┌─ WORKING DATA
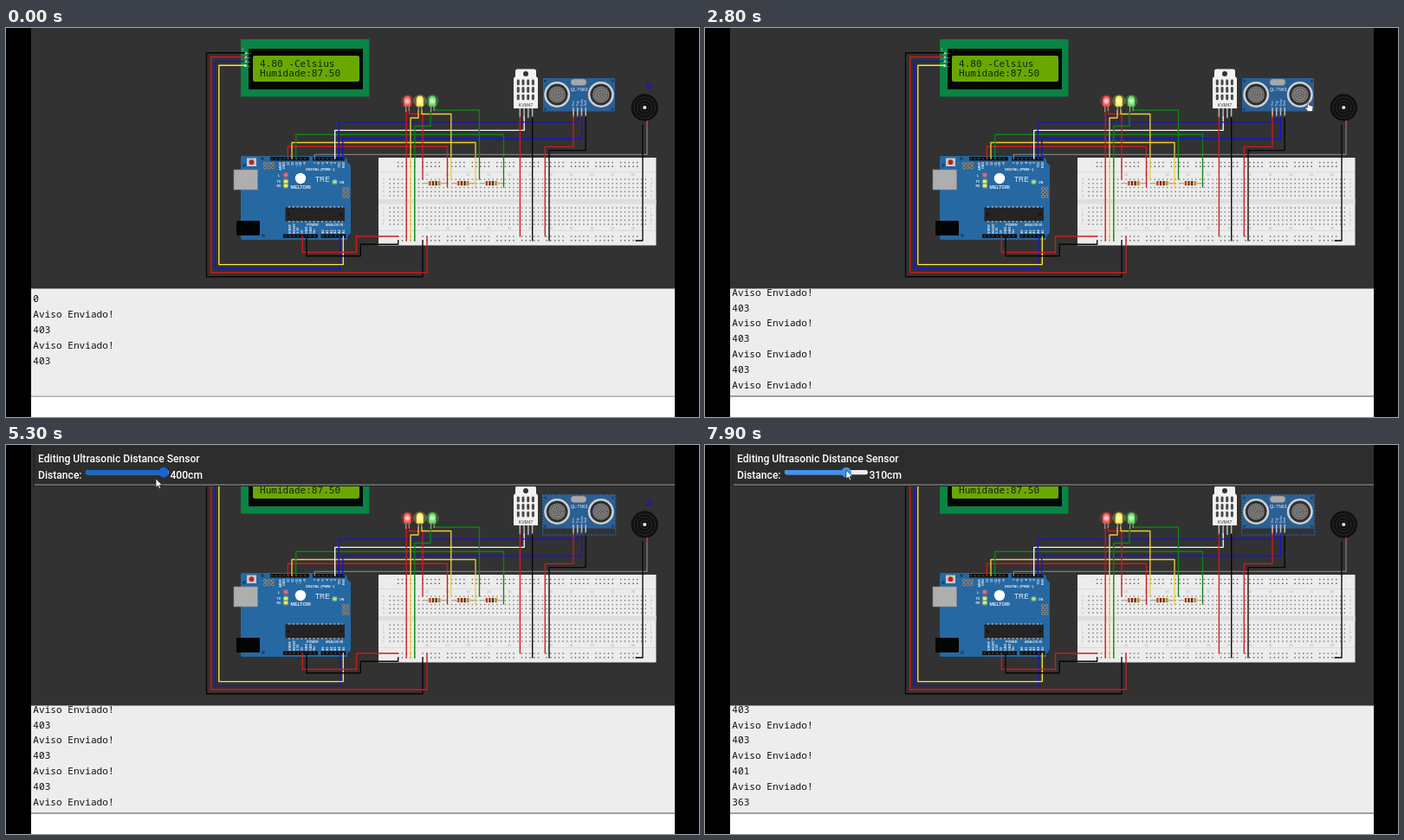
An HTML page for the animation above (8 s loop, 800 by 450 pixels).

```html
<!DOCTYPE html>
<html lang="pt">
<head>
<meta charset="utf-8">
<title>Circuit simulation</title>
<style>
html, body { margin: 0; width: 100%; height: 100%; overflow: hidden; background: #000; }
svg { display: block; width: 800px; height: 450px; }
text { white-space: pre; }
.ui { font: 500 12.1px Roboto, sans-serif; fill: #fff; }
.log { font: 11.12px "Noto Sans Mono", "DejaVu Sans Mono", monospace; fill: #111; }
.lcd { font: 11.05px "DejaVu Sans Mono", monospace; fill: #14230a; }
.tiny { font: 3.6px "Liberation Sans", Arial, sans-serif; fill: #e8f0f8; }
.bold { font-weight: bold; }
</style>
</head>
<body>
<svg id="stage" viewBox="0 0 800 450">
  <defs>
    <clipPath id="logClip"><rect x="29" y="302" width="743" height="123"/></clipPath>
    <radialGradient id="shine">
      <stop offset="0" stop-color="#fff" stop-opacity=".95"/>
      <stop offset="1" stop-color="#fff" stop-opacity="0"/>
    </radialGradient>
  </defs>
</svg>
<script>
const LOOP = 8000;
const svg = document.getElementById('stage');

function el(tag, attrs, parent = svg) {
  const node = document.createElementNS('http://www.w3.org/2000/svg', tag);
  for (const key in attrs) node.setAttribute(key, attrs[key]);
  parent.appendChild(node);
  return node;
}
const rect = (x, y, width, height, fill, more, parent) =>
  el('rect', { x, y, width, height, fill, ...more }, parent);
const circle = (cx, cy, r, fill, more, parent) =>
  el('circle', { cx, cy, r, fill, ...more }, parent);
const path = (d, more, parent) => el('path', { d, fill: 'none', ...more }, parent);
function text(x, y, str, cls, more, parent) {
  const node = el('text', { x, y, class: cls, ...more }, parent);
  node.textContent = str;
  return node;
}
const wire = (color, d) =>
  path(d, { stroke: color, 'stroke-width': 1.35, 'stroke-linejoin': 'round', 'stroke-linecap': 'round' });

const RED = '#d3191b', BLACK = '#060606', BLUE = '#1414d8', YELLOW = '#fbe840', GOLD = '#f0cc34',
      GREEN = '#0c8418', GRAY = '#7c7c7c', WHITE = '#f4f4f4';

// Workspace
rect(29, 0, 743, 302, '#323232');

function drawLcd() {
  rect(271, 13, 148.5, 66.5, '#098444');
  rect(280, 24, 132, 47, '#050505');
  rect(285, 32, 123, 30, '#69a800', { rx: 2 });
  text(293, 45, '4.80 -Celsius', 'lcd');
  text(293, 55.6, 'Humidade:87.50', 'lcd');
  ['GND', 'VCC', 'SDA', 'SCL'].forEach((name, i) => {
    circle(276.5, 29 + i * 4.8, 1.5, '#d8e4d8');
    text(278.6, 30.2 + i * 4.8, name, 'tiny', { style: 'font-size:2px' });
  });
  text(272.5, 26.3, '1', 'tiny');
}

function drawBoard() {
  path('M273 148H390L394 152V155L398 159V237L394 241V245H273Q271 245 271 243V150Q271 148 273 148Z',
    { fill: '#2668a2' });
  rect(263, 164, 27.5, 23, '#aeaeae', { stroke: '#888', 'stroke-width': .6 });
  rect(266, 223, 27, 17, '#040404', { rx: 1 });
  rect(278, 150.5, 11, 9.5, '#c9c9c9');
  circle(283.5, 155.2, 2.9, '#b4261f');
  for (const [x, y] of [[275, 159], [296, 151], [297, 240]]) circle(x, y, 2, '#174870');

  rect(305, 149, 45, 4.4, '#111');
  rect(354, 149, 37, 4.4, '#111');
  rect(320, 238.5, 40, 4.4, '#111');
  rect(363.5, 238.5, 29, 4.4, '#111');
  const pins = (x, y, n, labels, anchor, ly) => {
    for (let i = 0; i < n; i++) {
      const px = x + i * 4.75;
      rect(px - .8, y - .8, 1.6, 1.6, '#4a4a4a');
      const name = labels[i];
      if (name) text(px + 1.2, ly, name, 'tiny bold',
        { 'text-anchor': anchor, transform: `rotate(-90 ${px + 1.2} ${ly})` });
    }
  };
  pins(307, 151.2, 9, ['', '', 'AREF', 'GND', '13', '12', '~11', '~10', '~9'], 'end', 155);
  pins(356.5, 151.2, 8, ['7', '~6', '~5', '4', '~3', '2', 'TX1', 'RX0'], 'end', 155);
  pins(323, 240.8, 8, ['', 'IOREF', 'RESET', '3.3V', '5V', 'GND', 'GND', 'Vin'], 'start', 238);
  pins(366, 240.8, 6, ['A0', 'A1', 'A2', 'A3', 'A4', 'A5'], 'start', 238);
  text(346, 165, 'DIGITAL (PWM ~)', 'tiny bold', { style: 'font-size:4.1px' });
  text(347, 228.5, 'POWER', 'tiny bold');
  text(369, 228.5, 'ANALOG IN', 'tiny bold');

  circle(340, 174, 6.2, '#fff');
  text(357, 178.3, 'TRE', 'tiny', { style: 'font-size:8.4px' });
  text(328.5, 186, 'MELTORI', 'tiny bold', { style: 'font-size:5.3px' });
  text(314, 171.5, 'L', 'tiny bold');
  text(312.5, 179.2, 'TX', 'tiny bold');
  text(312.5, 184.2, 'RX', 'tiny bold');
  text(385, 179.5, 'ON', 'tiny bold');
  const lamp = (x, y, color) => {
    circle(x, y, 3.3, color, { opacity: .4 });
    rect(x - 2, y - 1.5, 4, 3, color);
  };
  lamp(323, 170, '#ff6666');
  lamp(323, 177.5, '#e9f25a');
  lamp(323, 182.5, '#e9f25a');
  lamp(379.5, 178, '#a8f08c');

  const icsp = (x, y, cols, rows) => {
    for (let i = 0; i < cols * rows; i++)
      circle(x + i % cols * 4.4, y + Math.floor(i / cols) * 4.4, 1.5, '#4b4440',
        { stroke: '#c4a37c', 'stroke-width': .8 });
  };
  icsp(299, 157, 3, 2);
  icsp(390, 186, 2, 3);

  rect(322.5, 207.5, 68.5, 16, '#242424');
  path('M326 207H389M326 224H389', { stroke: '#999', 'stroke-width': 2, 'stroke-dasharray': '2 2.75' });
  circle(326, 215.5, 1.5, '#111');
  circle(387, 215.5, 1.5, '#111');
}

function drawBreadboard() {
  rect(430, 150, 320.5, 101.5, '#ececec');
  rect(430, 198, 320.5, 5.5, '#dedede');
  path('M430 166.5H750M430 234.5H750', { stroke: '#dadada', 'stroke-width': 1 });
  const holes = (x1, x2, y, color, dash) => path(`M${x1} ${y}H${x2}`,
    { stroke: color, 'stroke-width': 1.7, 'stroke-linecap': 'round', 'stroke-dasharray': dash });
  const P = 4.76;
  for (const y of [175, 208])
    for (let i = 0; i < 5; i++) holes(443.2, 738.5, y + i * P, '#7d7d7d', `0 ${P}`);
  const group = `0 ${P} 0 ${P} 0 ${P} 0 ${P} 0 ${2 * P}`;
  for (const y of [155.5, 160.2, 241, 245.8]) holes(452.7, 729.5, y, '#686868', group);
  for (let c = 5; c <= 60; c += 5)
    for (const y of [170.5, 233.2])
      text(443.2 + (c - 1) * P, y, c, 'tiny', { 'text-anchor': 'middle', style: 'fill:#aaa' });
  [...'abcdefghij'].forEach((ch, i) => {
    const y = (i < 5 ? 195 - i * P : 228 - (i - 5) * P);
    for (const x of [435, 744]) text(x, y, ch, 'tiny', { style: 'fill:#aaa' });
  });
}

function drawResistor(x) {
  path(`M${x - 14} 179.6H${x + 14}`, { stroke: '#a8a8a8', 'stroke-width': 1.3 });
  rect(x - 8, 177.2, 16, 4.8, '#dcc08c', { rx: 1.8 });
  ['#b03020', '#7a1410', '#30201c', '#b8821c'].forEach((c, i) =>
    rect(x - 6.5 + i * 3.6, 177, 1.8, 5.2, c));
}

function drawLed(x, glow, body) {
  path(`M${x - 1.6} 90V97M${x + 2} 90V96`, { stroke: '#999', 'stroke-width': 1.2 });
  circle(x, 84.5, 7.5, glow, { opacity: .28 });
  path(`M${x - 4} 90.5V83Q${x - 4} 78.5 ${x} 78.5T${x + 4} 83V90.5Z`, { fill: body });
  circle(x, 84.5, 4.6, 'url(#shine)');
}

function drawClimateSensor() {
  path('M586 93V58L588 56V50Q588 47.5 590.5 47.5H609.5Q612 47.5 612 50V56L614 58V93Z', { fill: '#f2f2f2' });
  circle(600, 53, 3, '#323232');
  for (let r = 0; r < 3; r++)
    for (let c = 0; c < 4; c++) rect(589.8 + c * 5.7, 59.5 + r * 8.6, 3, 6.8, '#4a4a4a', { rx: 1.4 });
  text(600, 91, 'KVM47', 'tiny', { 'text-anchor': 'middle', style: 'fill:#333;font-size:5px' });
  for (let i = 0; i < 4; i++) rect(592.6 + i * 4.75, 93, 1.5, 11, '#b9b9b9');
}

function drawDistanceSensor() {
  rect(620, 58, 83, 38.5, '#2a5f94');
  for (const [x, y] of [[622.5, 61], [700.5, 61], [622.5, 94], [700.5, 94]]) circle(x, y, 1.5, '#1c3d60');
  for (const x of [636.2, 686.8]) {
    circle(x, 77, 15, '#d0d0d0');
    circle(x, 77, 12.4, '#303030');
    circle(x, 77, 9.6, '#7f7f7f');
    for (const r of [7.6, 4.6, 1.8])
      circle(x, 77, r, 'none', { stroke: '#4a4a4a', 'stroke-width': 1.3, 'stroke-dasharray': '1.2 1' });
  }
  rect(652, 59, 18, 7.5, '#a9a9a9', { rx: 3.7, stroke: '#777', 'stroke-width': .6 });
  text(661.5, 73, 'QL-TN63', 'tiny', { 'text-anchor': 'middle', style: 'font-size:4.8px' });
  ['Vcc', 'Trig', 'Echo', 'Gnd'].forEach((name, i) => {
    const x = 655 + i * 4.75;
    text(x + 1, 90.5, name, 'tiny', { transform: `rotate(-90 ${x + 1} 90.5)` });
    rect(x - .8, 92, 1.6, 11.5, '#b9b9b9');
  });
}

function drawBuzzer() {
  path('M735 104V112M740 104V112', { stroke: '#aaa', 'stroke-width': 1.2 });
  circle(737.3, 92, 15.7, '#101010');
  for (const r of [12.3, 8.6, 5]) circle(737.3, 92, r, 'none', { stroke: '#2f2f2f', 'stroke-width': .9 });
  circle(737.3, 92, 2.1, '#f0e8e4');
}

drawLcd();
drawBoard();
drawBreadboard();
[495, 528, 560.5].forEach(drawResistor);
drawClimateSensor();
drawDistanceSensor();
drawBuzzer();

wire(BLACK, 'M276 28.7H231.5V287.7H481V246');
wire(RED, 'M276 33.5H236.8V283H486V241');
wire(BLUE, 'M276 38.4H241.3V278.3H385.6V241');
wire(YELLOW, 'M276 43.2H245.8V273.6H389.3V241');
wire(RED, 'M342.3 241V259.5H404.5V241H452.7');
wire(BLACK, 'M347 241V263.7H409.3V250.2H452.7V246');
wire(RED, 'M325.3 151V137.2H509.5V184');
wire(GOLD, 'M330 151V132.5H542V184');
wire(GREEN, 'M334.7 151V123.2H574.5V184');
wire(GRAY, 'M356.3 151V146.4H740V112');
wire(WHITE, 'M379.7 151V118.3H598.2V103');
wire(BLUE, 'M384.3 151V108.8H660V102');
wire(BLUE, 'M388.8 151V128H664.6V102');
wire(RED, 'M740 108V112');
wire(RED, 'M462.2 95V246');
wire(RED, 'M465.6 95V99.5H481V175');
wire(GOLD, 'M476 95V104H467V246');
wire(GOLD, 'M480 95V99.5H513.8V175');
wire(GREEN, 'M490 95V113.5H471.8V246');
wire(GREEN, 'M494 95H546.5V175');
wire(RED, 'M593.4 103V241');
wire(BLACK, 'M607.7 103V246');
wire(RED, 'M655 102V137.3H622.3V241');
wire(BLACK, 'M669.2 102V141.6H627V246');
wire(BLACK, 'M735 108V246H727');
drawLed(463.3, '#ff4040', '#ff5555');
drawLed(477.8, '#ffe94a', '#fff04a');
drawLed(492.2, '#58e858', '#5be05b');

const note = el('g', {});
path('M741 68.3V64.3L744.8 65V69', { stroke: '#1a1abc', 'stroke-width': 1.3 }, note);
for (const [x, y] of [[740.4, 68.3], [744.2, 69]]) circle(x, y, 1.2, '#1a1abc', {}, note);
const outline = rect(619.5, 57.5, 84.3, 46.5, 'none',
  { stroke: '#2d6fae', 'stroke-width': 1, 'stroke-dasharray': '2 1.5' });

// Sensor panel
const panel = el('g', {});
rect(31, 0, 741, 48, '#262626', {}, panel);
rect(33, 0, 739, 45.6, '#2d2d2d', {}, panel);
rect(33, 45.4, 739, 1.3, '#858585', {}, panel);
text(37, 20, 'Editing Ultrasonic Distance Sensor', 'ui', {}, panel);
text(37, 38.5, 'Distance:', 'ui', {}, panel);
rect(92, 29, 96, 5.2, '#efefef', { rx: 2.6 }, panel);
const fill = rect(92, 29, 90, 5.2, '#0d75f2', { rx: 2.6 }, panel);
const thumb = circle(182, 31.6, 5.8, '#0d75f2', {}, panel);
const reading = text(189.5, 38.5, '', 'ui', {}, panel);

// Serial monitor
rect(29, 301.5, 743, 124.5, '#ededed');
const divider = rect(29, 425.2, 743, 1.3, '#8a8a8a');
rect(29, 426.5, 743, 23.5, '#fff');
const log = el('g', { 'clip-path': 'url(#logClip)' });
const rows = Array.from({ length: 7 }, () => text(31.3, 0, '', 'log', {}, log));
rect(0, 0, 29, 450, '#000');
rect(772, 0, 28, 450, '#000');

// Pointers
const arrow = path('M0 0V10.2L2.4 8L4 11.6L5.6 10.9L4.1 7.4H7.2Z',
  { fill: '#fff', stroke: '#222', 'stroke-width': .7 });
const hand = path('M-.9 1Q0 -.6 .9 1V4.5L5.2 5.8Q6 6.2 5.8 7.5L5 12H-.4L-3.6 7.6Q-3 6.2 -.9 7.8Z',
  { fill: '#fff', stroke: '#222', 'stroke-width': .7 });

const POINTER = [[2200, 758, 110], [2500, 715, 92], [2900, 690, 82], [3300, 391, 13], [3700, 391, 13],
  [4050, 94.5, 91.5], [4250, 94.5, 91.5], [4700, 150, 20], [5100, 173, 39], [5500, 173, 39],
  [5900, 181, 31], [6300, 181, 32], [6800, 174, 32], [7300, 172, 30], [7900, 163, 29]];
const DISTANCE = [[6300, 400], [6800, 367], [7300, 361], [7900, 310]];

function sample(keys, t) {
  if (t <= keys[0][0]) return keys[0].slice(1);
  for (let i = 1; i < keys.length; i++) {
    const [a, b] = [keys[i - 1], keys[i]];
    if (t <= b[0]) {
      const u = (t - a[0]) / (b[0] - a[0]);
      return a.slice(1).map((v, k) => v + (b[k + 1] - v) * u);
    }
  }
  return keys[keys.length - 1].slice(1);
}

const show = (node, on) => node.setAttribute('visibility', on ? 'visible' : 'hidden');

function logLine(i) {
  if (i === 0) return '0';
  if (i % 2) return 'Aviso Enviado!';
  return { 22: '401', 24: '363' }[i] || '403';
}

function drawLog(t) {
  const count = 5 + Math.floor((t + 500) / 800) + Math.floor((t + 200) / 800);
  const first = Math.max(0, count - 7);
  const scrolled = count > 6;
  const top = scrolled ? 309.7 : 317.2;
  divider.setAttribute('fill', scrolled ? '#8a8a8a' : '#c6c6c6');
  rows.forEach((row, i) => {
    row.textContent = first + i < count ? logLine(first + i) : '';
    row.setAttribute('y', top + i * 17.83);
  });
}

function drawPanel(t) {
  const open = t >= 2900;
  show(panel, open);
  show(outline, open);
  const cm = Math.round(sample(DISTANCE, t)[0]);
  const x = 98 + 84 * cm / 400;
  const color = t >= 6300 ? '#3b93f7' : t >= 5100 ? '#1467d2' : '#0d75f2';
  thumb.setAttribute('cx', x);
  thumb.setAttribute('fill', color);
  fill.setAttribute('width', x - 92);
  fill.setAttribute('fill', color);
  reading.textContent = cm + 'cm';
}

function drawPointer(t) {
  const [x, y] = sample(POINTER, t);
  const visible = t >= 2200, overPanel = y < 47;
  for (const [node, on] of [[arrow, overPanel], [hand, !overPanel]]) {
    show(node, visible && on);
    node.setAttribute('transform', `translate(${x} ${y})`);
  }
}

function render(t) {
  show(note, t % 750 < 375);
  drawLog(t);
  drawPanel(t);
  drawPointer(t);
}

const start = performance.now();
function tick() {
  render((performance.now() - start) % LOOP);
  requestAnimationFrame(tick);
}
tick();
</script>
</body>
</html>
```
└─
YOUR TASK: Which of the lines above hold the word "parent"? Copy each one.

RESPONSE BELOW:
function el(tag, attrs, parent = svg) {
  parent.appendChild(node);
const rect = (x, y, width, height, fill, more, parent) =>
  el('rect', { x, y, width, height, fill, ...more }, parent);
const circle = (cx, cy, r, fill, more, parent) =>
  el('circle', { cx, cy, r, fill, ...more }, parent);
const path = (d, more, parent) => el('path', { d, fill: 'none', ...more }, parent);
function text(x, y, str, cls, more, parent) {
  const node = el('text', { x, y, class: cls, ...more }, parent);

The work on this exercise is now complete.